The ruling is not a major surprise. During the oral argument in March, a majority of the justices expressed varying degrees of hostility toward arguments expressed by the NCAA’s attorney, Seth Waxman.
Justice Clarence Thomas, for example, wondered, “Is there a similar focus” about coaches’ salaries “that have ballooned?” Meanwhile, Justice Samuel Alito opined that athletes at top programs often appear to be “used up and cast aside,” and Justice Elena Kagan repeatedly asked why the NCAA and its members engage in price fixing, meaning (in this context) joining hands to limit potential compensation for athletes. The harshest NCAA critic was Justice Kavanaugh, who in blistering remarks demanded answers for “the exploitation of the student athlete.”
The Supreme Court’s ruling arrives at an already tumultuous period for “amateurism,” the NCAA’s system of rules that attempt to distinguish college athletes from pro athletes by denying the former from opportunities for compensation. Nineteen states have adopted name, image and likeness statutes that, as a general matter, will make it illegal under state law for colleges to deny their athletes opportunities to sign endorsement and sponsorship contracts. As of this writing, six of those statutes will go into effect on July 1.
A sometimes overlooked point is that while both Alston and NIL fall under the catch-all label “sports law” they involve very different areas of law. The former is a federal antitrust law controversy, while the latter focuses on mostly state law applications of intellectual property law (more precisely, the right of publicity). Whether the NCAA won or lost, Alston would not change NIL reforms. Alston and NIL are nonetheless linked in that they, and other amateurism topics, are governed by NCAA rules. Alston and NIL laws can, and will, compel changes to those rules.
NIL is also unresolved. As previously explained on Sportico, the NCAA could challenge NIL statutes in court and seek restraining orders—moves that might delay NIL but also increase friction between the NCAA, member schools and athletes. Congress could also pass a federal NIL bill that would preempt state NIL statutes.
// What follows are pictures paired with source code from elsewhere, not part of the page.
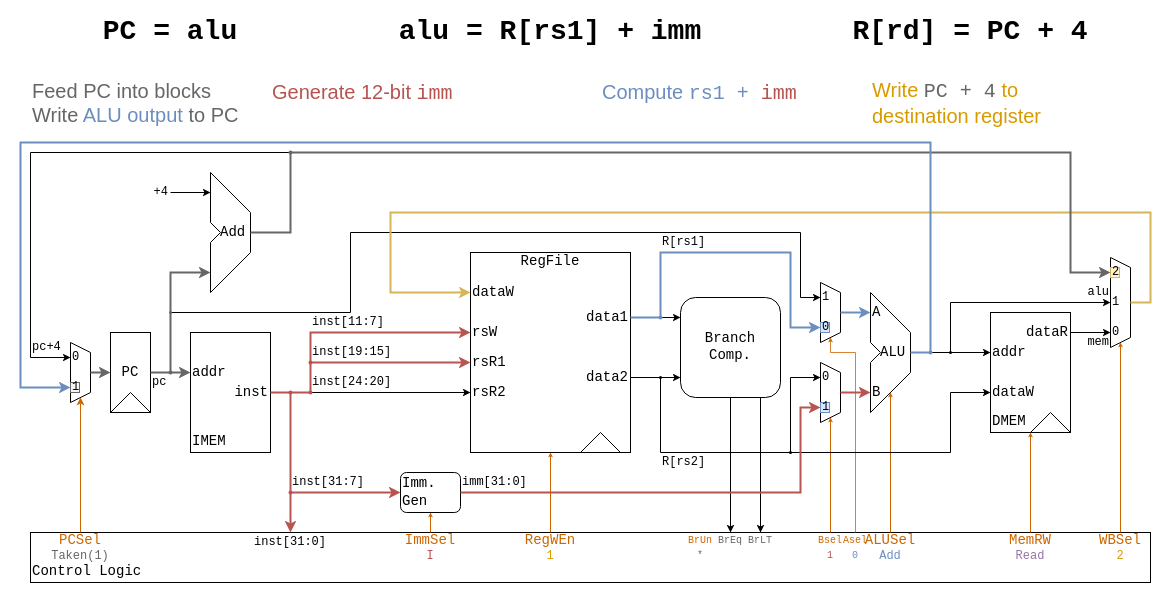
<!DOCTYPE html>
<html lang="en">
<head>
<meta charset="utf-8">
<title>Datapath: PC = alu, R[rd] = PC + 4</title>
<style>
:root {
  --ink: #000;
  --grey: #666;
  --blue: #6c8ebf;
  --red: #b85450;
  --gold: #d6b656;
  --amber: #d79b00;
  --control: #cc6600;
  --purple: #9673a6;
  --mono: "Liberation Mono", monospace;
  --sans: "Liberation Sans", sans-serif;
}
* { box-sizing: border-box; margin: 0; }
body { width: 1171px; height: 595px; overflow: hidden; background: #fff; }
main { position: relative; width: 1171px; height: 595px; overflow: hidden; }

.equations {
  display: grid; grid-template-columns: 340px 420px 420px;
  padding-top: 16px; height: 78px;
  font: bold 28px/32px var(--mono); text-align: center; white-space: pre;
}
.equations h2 { font: inherit; }
.steps {
  display: grid; grid-template-columns: 240px 330px 270px 1fr;
  padding-left: 32px; height: 60px;
  font: 20px/24px var(--sans); white-space: nowrap;
}
.steps p { padding-top: 2px; }
.steps p:first-child { padding-top: 1px; }
.steps p:last-child { padding-top: 0; }
code { font-family: var(--mono); }

.wiring { position: absolute; left: 0; top: 0; }
.block { fill: #fff; stroke: var(--ink); }
.wire { fill: none; stroke: var(--ink); }
.bus { fill: none; stroke-width: 2; }
.s-grey { stroke: var(--grey); }
.s-blue { stroke: var(--blue); }
.s-red { stroke: var(--red); }
.s-gold { stroke: var(--gold); }
.s-control { stroke: var(--control); }
.to { marker-end: url(#tip); }
.to.s-control { marker-end: url(#tip-control); }
.bus.to.s-grey { marker-end: url(#tip-grey); }
.bus.to.s-blue { marker-end: url(#tip-blue); }
.bus.to.s-red { marker-end: url(#tip-red); }
.bus.to.s-gold { marker-end: url(#tip-gold); }

.labels span {
  position: absolute; left: var(--x); top: var(--y);
  transform: translateY(-50%);
  font: 14px/17px var(--mono); white-space: pre;
}
.labels .mid { transform: translate(-50%, -50%); text-align: center; }
.labels .end { transform: translate(-100%, -50%); }
.labels .small { font-size: 12px; }
.labels .tiny { font-size: 10px; }
.grey { color: var(--grey); }
.blue { color: var(--blue); }
.red { color: var(--red); }
.amber { color: var(--amber); }
.control { color: var(--control); }
.purple { color: var(--purple); }
</style>
</head>
<body>
<main>
  <header class="equations">
    <h2>PC = alu</h2>
    <h2>alu = R[rs1] + imm</h2>
    <h2>R[rd] = PC + 4</h2>
  </header>

  <section class="steps">
    <p class="grey">Feed PC into blocks<br>Write <span class="blue">ALU output</span> to PC</p>
    <p class="red">Generate 12-bit <code>imm</code></p>
    <p class="blue">Compute <code>rs1 + <span class="red">imm</span></code></p>
    <p class="amber">Write <code class="grey">PC + 4</code> to<br>destination register</p>
  </section>

  <svg class="wiring" width="1171" height="595" viewBox="0 0 1171 595" aria-hidden="true">
    <defs>
      <path id="head" d="M0 0L12 6L0 12L3 6Z"/>
      <marker id="tip" markerUnits="userSpaceOnUse" markerWidth="8" markerHeight="8" viewBox="0 0 12 12" refX="7.5" refY="6" orient="auto"><use href="#head"/></marker>
      <marker id="tip-control" markerUnits="userSpaceOnUse" markerWidth="5" markerHeight="5" viewBox="0 0 12 12" refX="7.2" refY="6" orient="auto"><use href="#head" fill="#cc6600"/></marker>
      <marker id="tip-grey" markerUnits="userSpaceOnUse" markerWidth="12" markerHeight="12" refX="8" refY="6" orient="auto"><use href="#head" fill="#666"/></marker>
      <marker id="tip-blue" markerUnits="userSpaceOnUse" markerWidth="12" markerHeight="12" refX="8" refY="6" orient="auto"><use href="#head" fill="#6c8ebf"/></marker>
      <marker id="tip-red" markerUnits="userSpaceOnUse" markerWidth="12" markerHeight="12" refX="8" refY="6" orient="auto"><use href="#head" fill="#b85450"/></marker>
      <marker id="tip-gold" markerUnits="userSpaceOnUse" markerWidth="12" markerHeight="12" refX="8" refY="6" orient="auto"><use href="#head" fill="#d6b656"/></marker>
    </defs>
    <g transform="translate(.5 .5)">
      <g class="block" id="blocks">
        <rect x="30" y="532" width="1120" height="50"/>
        <polygon points="70,342 90,352 90,392 70,402"/>
        <rect x="110" y="332" width="40" height="80"/>
        <polygon points="110,412 130,392 150,412"/>
        <polygon points="210,172 250,212 250,252 210,292 210,242 220,232 210,222"/>
        <rect x="190" y="332" width="80" height="120"/>
        <rect x="470" y="252" width="160" height="200"/>
        <polygon points="580,452 600,432 620,452"/>
        <rect x="400" y="472" width="60" height="40" rx="6"/>
        <rect x="680" y="297" width="100" height="100" rx="15"/>
        <polygon points="820,282 840,292 840,332 820,342"/>
        <polygon points="820,362 840,372 840,412 820,422"/>
        <polygon points="870,292 910,332 910,372 870,412 870,362 880,352 870,342"/>
        <rect x="990" y="312" width="80" height="120"/>
        <polygon points="1030,432 1050,412 1070,432"/>
        <polygon points="1110,257 1130,267 1130,337 1110,347"/>
      </g>

      <g id="selected-inputs">
        <rect x="70" y="382" width="9" height="10" fill="#f5f5f5" stroke="#666"/>
        <rect x="820" y="322" width="9" height="10" fill="#dae8fc" stroke="#6c8ebf"/>
        <rect x="820" y="402" width="9" height="10" fill="#dae8fc" stroke="#6c8ebf"/>
        <rect x="1110" y="267" width="9" height="10" fill="#fff2cc" stroke="#d6b656"/>
      </g>

      <g id="control-wires">
        <path class="wire s-control" d="M80 532V403"/>
        <use href="#head" fill="#cc6600" transform="translate(76 405) rotate(-90) scale(.67)"/>
        <path class="wire s-control to" d="M430 532V514"/>
        <path class="wire s-control to" d="M550 532V454"/>
        <path class="wire s-control to" d="M830 532V419"/>
        <path class="wire s-control to" d="M855 532V352H830V339" stroke-width=".8"/>
        <path class="wire s-control to" d="M890 532V394"/>
        <path class="wire s-control to" d="M1030 532V434"/>
        <path class="wire s-control to" d="M1120 532V344"/>
      </g>

      <g id="thin-wires">
        <path class="wire to" d="M290 152H30V357H67"/>
        <path class="wire to" d="M170 192H207"/>
        <path class="wire to" d="M170 312H350V232H800V297H817"/>
        <path class="wire to" d="M310 392H467"/>
        <path class="wire to" d="M660 317H677"/>
        <path class="wire to" d="M630 377H677"/>
        <path class="wire to" d="M660 377V452H950V392H987"/>
        <path class="wire to" d="M790 452V377H817"/>
        <path class="wire to" d="M730 397V529"/>
        <path class="wire to" d="M760 397V529"/>
        <path class="wire to" d="M930 352H987"/>
        <path class="wire to" d="M950 352V302H1107"/>
        <path class="wire to" d="M1070 332H1107"/>
      </g>

      <g id="active-buses">
        <path class="bus to s-gold" d="M1130 302H1150V212H390V292H466"/>
        <path class="bus to s-grey" d="M250 232H290V152H1070V272H1106"/>
        <path class="bus to s-grey" d="M90 372H106"/>
        <path class="bus to s-grey" d="M150 372H186"/>
        <path class="bus to s-grey" d="M170 372V272H206"/>
        <path class="bus to s-blue" d="M910 352H930V142H20V387H66"/>
        <path class="bus to s-blue" d="M630 317H660V252H790V327H816"/>
        <path class="bus to s-blue" d="M840 312H866"/>
        <path class="bus s-red" d="M270 392H310"/>
        <path class="bus to s-red" d="M290 392V528"/>
        <path class="bus to s-red" d="M310 392V332H466"/>
        <path class="bus to s-red" d="M310 362H466"/>
        <path class="bus to s-red" d="M290 492H396"/>
        <path class="bus to s-red" d="M460 492H800V407H816"/>
        <path class="bus to s-red" d="M840 392H866"/>
      </g>

      <g id="junctions">
        <g fill="#666"><circle cx="290" cy="152" r="2"/><circle cx="170" cy="372" r="2"/><circle cx="170" cy="312" r="1.5"/></g>
        <g fill="#b85450"><circle cx="290" cy="392" r="2"/><circle cx="310" cy="392" r="2"/><circle cx="310" cy="362" r="2"/><circle cx="290" cy="492" r="2"/></g>
        <g fill="#6c8ebf"><circle cx="930" cy="352" r="2"/><circle cx="660" cy="317" r="2"/></g>
        <circle cx="660" cy="377" r="1.5"/><circle cx="790" cy="452" r="1.5"/><circle cx="950" cy="352" r="1.5"/>
      </g>
    </g>
  </svg>

  <section class="labels" aria-label="Datapath labels">
    <span class="small end" style="--x:168px;--y:192px">+4</span>
    <span style="--x:220px;--y:232px">Add</span>
    <span class="small" style="--x:32px;--y:347px">pc+4</span>
    <span class="small" style="--x:72px;--y:357px">0</span>
    <span class="small" style="--x:72px;--y:387px">1</span>
    <span class="mid" style="--x:130px;--y:372px">PC</span>
    <span class="small" style="--x:152px;--y:382px">pc</span>

    <span style="--x:192px;--y:372px">addr</span>
    <span class="end" style="--x:268px;--y:392px">inst</span>
    <span style="--x:192px;--y:441px">IMEM</span>
    <span class="small" style="--x:312px;--y:322px">inst[11:7]</span>
    <span class="small" style="--x:312px;--y:352px">inst[19:15]</span>
    <span class="small" style="--x:312px;--y:382px">inst[24:20]</span>
    <span class="small" style="--x:292px;--y:482px">inst[31:7]</span>
    <span class="small mid" style="--x:290px;--y:542px">inst[31:0]</span>

    <span class="mid" style="--x:550px;--y:261px">RegFile</span>
    <span style="--x:472px;--y:292px">dataW</span>
    <span style="--x:472px;--y:332px">rsW</span>
    <span style="--x:472px;--y:362px">rsR1</span>
    <span style="--x:472px;--y:392px">rsR2</span>
    <span class="end" style="--x:628px;--y:317px">data1</span>
    <span class="end" style="--x:628px;--y:377px">data2</span>
    <span class="small" style="--x:662px;--y:242px">R[rs1]</span>
    <span class="small" style="--x:662px;--y:462px">R[rs2]</span>

    <span style="--x:402px;--y:492px;line-height:18px">Imm.
Gen</span>
    <span class="small" style="--x:462px;--y:482px">imm[31:0]</span>
    <span class="mid" style="--x:730px;--y:347px">Branch
Comp.</span>

    <span class="small" style="--x:822px;--y:297px">1</span>
    <span class="small" style="--x:822px;--y:327px">0</span>
    <span class="small" style="--x:822px;--y:377px">0</span>
    <span class="small" style="--x:822px;--y:407px">1</span>
    <span style="--x:872px;--y:312px">A</span>
    <span style="--x:872px;--y:392px">B</span>
    <span style="--x:880px;--y:352px">ALU</span>

    <span style="--x:992px;--y:352px">addr</span>
    <span style="--x:992px;--y:392px">dataW</span>
    <span class="end" style="--x:1068px;--y:332px">dataR</span>
    <span style="--x:992px;--y:421px">DMEM</span>
    <span class="small end" style="--x:1109px;--y:292px">alu</span>
    <span class="small end" style="--x:1109px;--y:342px">mem</span>
    <span class="small" style="--x:1112px;--y:272px">2</span>
    <span class="small" style="--x:1112px;--y:302px">1</span>
    <span class="small" style="--x:1112px;--y:332px">0</span>

    <span style="--x:32px;--y:571px">Control Logic</span>
    <span class="mid control" style="--x:80px;--y:540px">PCSel</span>
    <span class="mid small grey" style="--x:80px;--y:556px">Taken(1)</span>
    <span class="mid control" style="--x:430px;--y:540px">ImmSel</span>
    <span class="mid small red" style="--x:430px;--y:556px">I</span>
    <span class="mid control" style="--x:550px;--y:540px">RegWEn</span>
    <span class="mid small amber" style="--x:550px;--y:556px">1</span>
    <span class="mid tiny control" style="--x:700px;--y:540px">BrUn</span>
    <span class="mid tiny grey" style="--x:700px;--y:555px">*</span>
    <span class="mid tiny grey" style="--x:730px;--y:540px">BrEq</span>
    <span class="mid tiny grey" style="--x:760px;--y:540px">BrLT</span>
    <span class="mid tiny control" style="--x:830px;--y:540px">Bsel</span>
    <span class="mid tiny red" style="--x:830px;--y:555px">1</span>
    <span class="mid tiny control" style="--x:855px;--y:540px">Asel</span>
    <span class="mid tiny blue" style="--x:855px;--y:555px">0</span>
    <span class="mid control" style="--x:890px;--y:540px">ALUSel</span>
    <span class="mid small blue" style="--x:890px;--y:556px">Add</span>
    <span class="mid control" style="--x:1030px;--y:540px">MemRW</span>
    <span class="mid small purple" style="--x:1030px;--y:556px">Read</span>
    <span class="mid control" style="--x:1120px;--y:540px">WBSel</span>
    <span class="mid small amber" style="--x:1120px;--y:556px">2</span>
  </section>
</main>
</body>
</html>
However, if Congress takes any action on NIL, it would not occur until after July 1.
Monday’s ruling is a decisive victory for Alston’s attorneys, led by Jeffrey Kessler, David Greenspan and David Feher of Winston & Strawn. It also caps the more than dozen-year effort for college sports reforms driven by O’Bannon and college athlete advocate Sonny Vaccaro.
“This is a great day for college athletes,” O’Bannon told Sportico on Monday. “They deserve this and much more.” O’Bannon, who defeated the NCAA in in an antitrust case involving the unauthorized use of college athletes’ likenesses in video games, added, “It also feels good to see the NCAA held accountable by the U.S. Supreme Court.”
If the NCAA seeks the kind of deference from antitrust law it believes it is owed, it could adopt the approach that attorney (and Boston Celtics executive) Mike Zarren wryly suggested as a hypothetical on Twitter: The NCAA could advocate for players to be declared as employees, which would allow them to unionize and, with their schools and conferences, enter into collective bargaining agreements, the terms of which would be exempt from antitrust scrutiny. Of course, the NCAA has been firmly opposed to such an idea.
For now, at least, it’s open season in the courts on NCAA amateurism rules and references to the Alston ruling will appear early and often in future lawsuits.